-------- Data provided --------
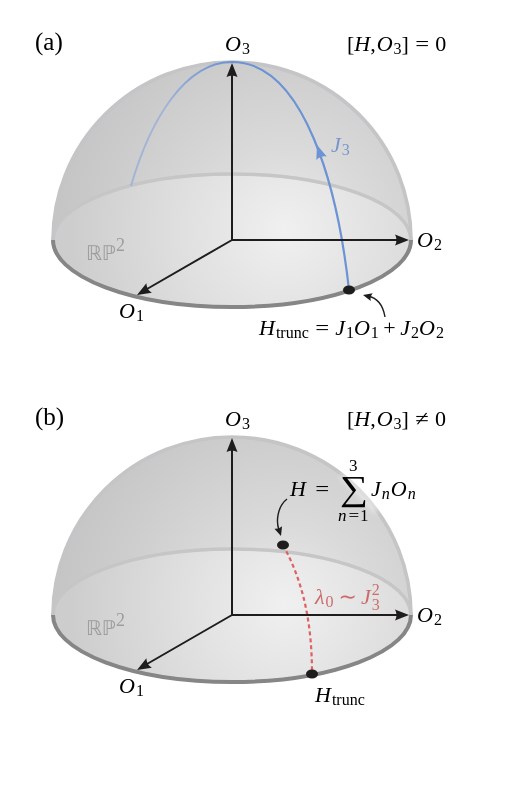
<!DOCTYPE html>
<html lang="en">
<head>
<meta charset="utf-8">
<title>Hemisphere of Hamiltonians</title>
<style>
:root {
  --ink: #1f1c1d;
  --paper: #ffffff;
  --rim: #868686;
  --edge: #c5c5c7;
  --blue: #6c93d3;
  --blue-text: #7695cc;
  --red: #dc6263;
  --red-text: #cb6b69;
  --space-text: #9c9c9c;
}
* { box-sizing: border-box; }
html, body { margin: 0; background: var(--paper); }
.figure {
  width: 507px; height: 800px; margin: 0; overflow: hidden;
  display: grid; grid-template-rows: 375px 425px;
  background: var(--paper); color: var(--ink);
  font-family: "Liberation Serif", "Times New Roman", serif;
}
.panel { position: relative; }
.drawing { position: absolute; left: 0; top: 0; width: 507px; height: 375px; }
.label {
  position: absolute; white-space: nowrap;
  font-size: 22px; line-height: 24px; color: #000;
}
.label i { font-style: italic; }
.label sub, .label sup { font-size: 16px; line-height: 0; margin-left: 1px; }
.label sub { vertical-align: -3px; }
.label sup { vertical-align: 9px; }
.rel { display: inline-block; margin: 0 7px; transform: scaleX(1.12); }
.plus { margin: 0 4.5px; }
.comma { margin-right: 1px; }
.tag { left: 35px; top: 30px; font-size: 25px; }
.axis-1 { left: 119px; top: 299px; }
.axis-2 { left: 417px; top: 228px; }
.axis-3 { left: 225px; top: 32px; }
.commutator { left: 347px; top: 32px; }
.space { left: 86px; top: 241px; color: var(--space-text); }
.space b { font: 400 20px/24px "DejaVu Sans", "DejaVu Serif", sans-serif; }
.space sup { margin-left: 0; font-size: 18px; }
.coupling { left: 331px; top: 133px; color: var(--blue-text); }
.truncated-sum { left: 259px; top: 316px; }
.full-h { left: 290px; top: 102px; }
.full-h .rel { margin-left: 10px; }
.sum-upper { left: 349px; top: 81px; font-size: 17px; line-height: 20px; }
.sum-sign {
  left: 340px; top: 96px; font-size: 35px; line-height: 36px;
  transform: scaleX(1.12); transform-origin: left;
}
.sum-lower { left: 338px; top: 131px; font-size: 17px; line-height: 20px; }
.sum-lower .rel { margin: 0 2px; }
.sum-term { left: 371px; top: 102px; }
.sum-term sub { margin: 0 1px; }
.gap { left: 315px; top: 210px; color: var(--red-text); }
.gap .rel { margin: 0 4px 0 5px; transform: none; }
.gap .under { vertical-align: -6px; }
.gap .over { vertical-align: 9px; margin-left: -8px; }
.truncated { left: 315px; top: 308px; }
</style>
</head>
<body>
<main class="figure">

<section class="panel" aria-label="Panel a">
  <svg class="drawing" viewBox="0 0 507 375" aria-hidden="true">
    <defs>
      <radialGradient id="dome-shade" gradientUnits="userSpaceOnUse" cx="285" cy="230" r="235">
        <stop offset="0" stop-color="#ebebeb"/>
        <stop offset=".35" stop-color="#dadada"/>
        <stop offset=".75" stop-color="#cccccc"/>
        <stop offset="1" stop-color="#c4c4c5"/>
      </radialGradient>
      <radialGradient id="floor-shade" gradientUnits="userSpaceOnUse" cx="285" cy="230" r="215">
        <stop offset="0" stop-color="#f0f0f0"/>
        <stop offset=".5" stop-color="#dfdfdf"/>
        <stop offset="1" stop-color="#cdcdce"/>
      </radialGradient>
      <linearGradient id="orbit-fade" gradientUnits="userSpaceOnUse" x1="232" y1="62" x2="165" y2="110">
        <stop offset="0" stop-color="#6c93d3"/>
        <stop offset="1" stop-color="#a3b4d6"/>
      </linearGradient>
      <filter id="soften" x="-50%" y="-50%" width="200%" height="200%">
        <feGaussianBlur stdDeviation="3"/>
      </filter>
      <path id="arrowhead" d="M0 0L-14 5.5Q-11 0 -14 -5.5Z"/>
      <path id="small-arrowhead" d="M0 0L-9 4Q-7 0 -9 -4Z"/>
      <g id="dome">
        <path d="M53 240A179 178 0 0 1 411 240A179 67 0 0 1 53 240Z" fill="url(#dome-shade)"/>
        <ellipse cx="232" cy="240" rx="179" ry="67" fill="url(#floor-shade)"/>
        <g fill="none" stroke-width="3.6">
          <path d="M53 240A179 66 0 0 1 411 240" stroke="#c6c6c7"/>
          <path d="M53 240A179 178 0 0 1 411 240" stroke="var(--edge)"/>
          <path d="M53 240A179 67 0 0 0 411 240" stroke="var(--rim)" stroke-width="4"/>
        </g>
      </g>
      <g id="axes">
        <path d="M232 74V240H399M232 240L147 289" fill="none" stroke="var(--ink)" stroke-width="2"/>
        <g fill="var(--ink)">
          <use href="#arrowhead" transform="translate(232 63) rotate(-90)"/>
          <use href="#arrowhead" transform="translate(409 240)"/>
          <use href="#arrowhead" transform="translate(137 295) rotate(150)"/>
        </g>
      </g>
    </defs>
    <use href="#dome"/>
    <path d="M232 62C185 62 150 120 131 186" fill="none" stroke="url(#orbit-fade)" stroke-width="2"/>
    <path d="M349 290C338 190 305 62 232 62" fill="none" stroke="var(--blue)" stroke-width="2.2"/>
    <use href="#arrowhead" transform="translate(317 145) rotate(-109)" fill="var(--blue)"/>
    <use href="#axes"/>
    <ellipse cx="349" cy="290" rx="6" ry="4.5" fill="var(--ink)"/>
    <path d="M385 317C383 305 378 298 368 296" fill="none" stroke="var(--ink)" stroke-width="1.4"/>
    <use href="#small-arrowhead" transform="translate(363 295) rotate(194)" fill="var(--ink)"/>
  </svg>
  <span class="label tag">(a)</span>
  <span class="label axis-3"><i>O</i><sub>3</sub></span>
  <span class="label axis-2"><i>O</i><sub>2</sub></span>
  <span class="label axis-1"><i>O</i><sub>1</sub></span>
  <span class="label commutator">[<i>H</i><span class="comma">,</span><i>O</i><sub>3</sub>]<span class="rel">=</span>0</span>
  <span class="label space"><b>ℝℙ</b><sup>2</sup></span>
  <span class="label coupling"><i>J</i><sub>3</sub></span>
  <span class="label truncated-sum"><i>H</i><sub>trunc</sub><span class="rel">=</span><i>J</i><sub>1</sub><i>O</i><sub>1</sub><span class="plus">+</span><i>J</i><sub>2</sub><i>O</i><sub>2</sub></span>
</section>

<section class="panel" aria-label="Panel b">
  <svg class="drawing" viewBox="0 0 507 375" aria-hidden="true">
    <use href="#dome"/>
    <path d="M343 100Q362 115 377 136" fill="none" stroke="var(--paper)" stroke-width="7" opacity=".6" filter="url(#soften)"/>
    <path d="M283 170C304 208 312 250 312 299" fill="none" stroke="var(--red)" stroke-width="2.2" stroke-dasharray="4 3"/>
    <use href="#axes"/>
    <g fill="var(--ink)">
      <ellipse cx="283" cy="170" rx="6" ry="4.5"/>
      <ellipse cx="312" cy="299" rx="6" ry="4.5"/>
      <use href="#small-arrowhead" transform="translate(281 161) rotate(72)"/>
    </g>
    <path d="M287 124C277 132 276 147 279 155" fill="none" stroke="var(--ink)" stroke-width="1.4"/>
  </svg>
  <span class="label tag">(b)</span>
  <span class="label axis-3"><i>O</i><sub>3</sub></span>
  <span class="label axis-2"><i>O</i><sub>2</sub></span>
  <span class="label axis-1"><i>O</i><sub>1</sub></span>
  <span class="label commutator">[<i>H</i><span class="comma">,</span><i>O</i><sub>3</sub>]<span class="rel">≠</span>0</span>
  <span class="label space"><b>ℝℙ</b><sup>2</sup></span>
  <span class="label full-h"><i>H</i><span class="rel">=</span></span>
  <span class="label sum-upper">3</span>
  <span class="label sum-sign">∑</span>
  <span class="label sum-lower"><i>n</i><span class="rel">=</span>1</span>
  <span class="label sum-term"><i>J</i><sub><i>n</i></sub><i>O</i><sub><i>n</i></sub></span>
  <span class="label gap"><i>λ</i><sub>0</sub><span class="rel">∼</span><i>J</i><sub class="under">3</sub><sup class="over">2</sup></span>
  <span class="label truncated"><i>H</i><sub>trunc</sub></span>
</section>

</main>
</body>
</html>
--------
- _Assignment_
Using the entries, return every line where the word "comma" can be found.

- _Solution for this problem_
.comma { margin-right: 1px; }
  <span class="label commutator">[<i>H</i><span class="comma">,</span><i>O</i><sub>3</sub>]<span class="rel">=</span>0</span>
  <span class="label commutator">[<i>H</i><span class="comma">,</span><i>O</i><sub>3</sub>]<span class="rel">≠</span>0</span>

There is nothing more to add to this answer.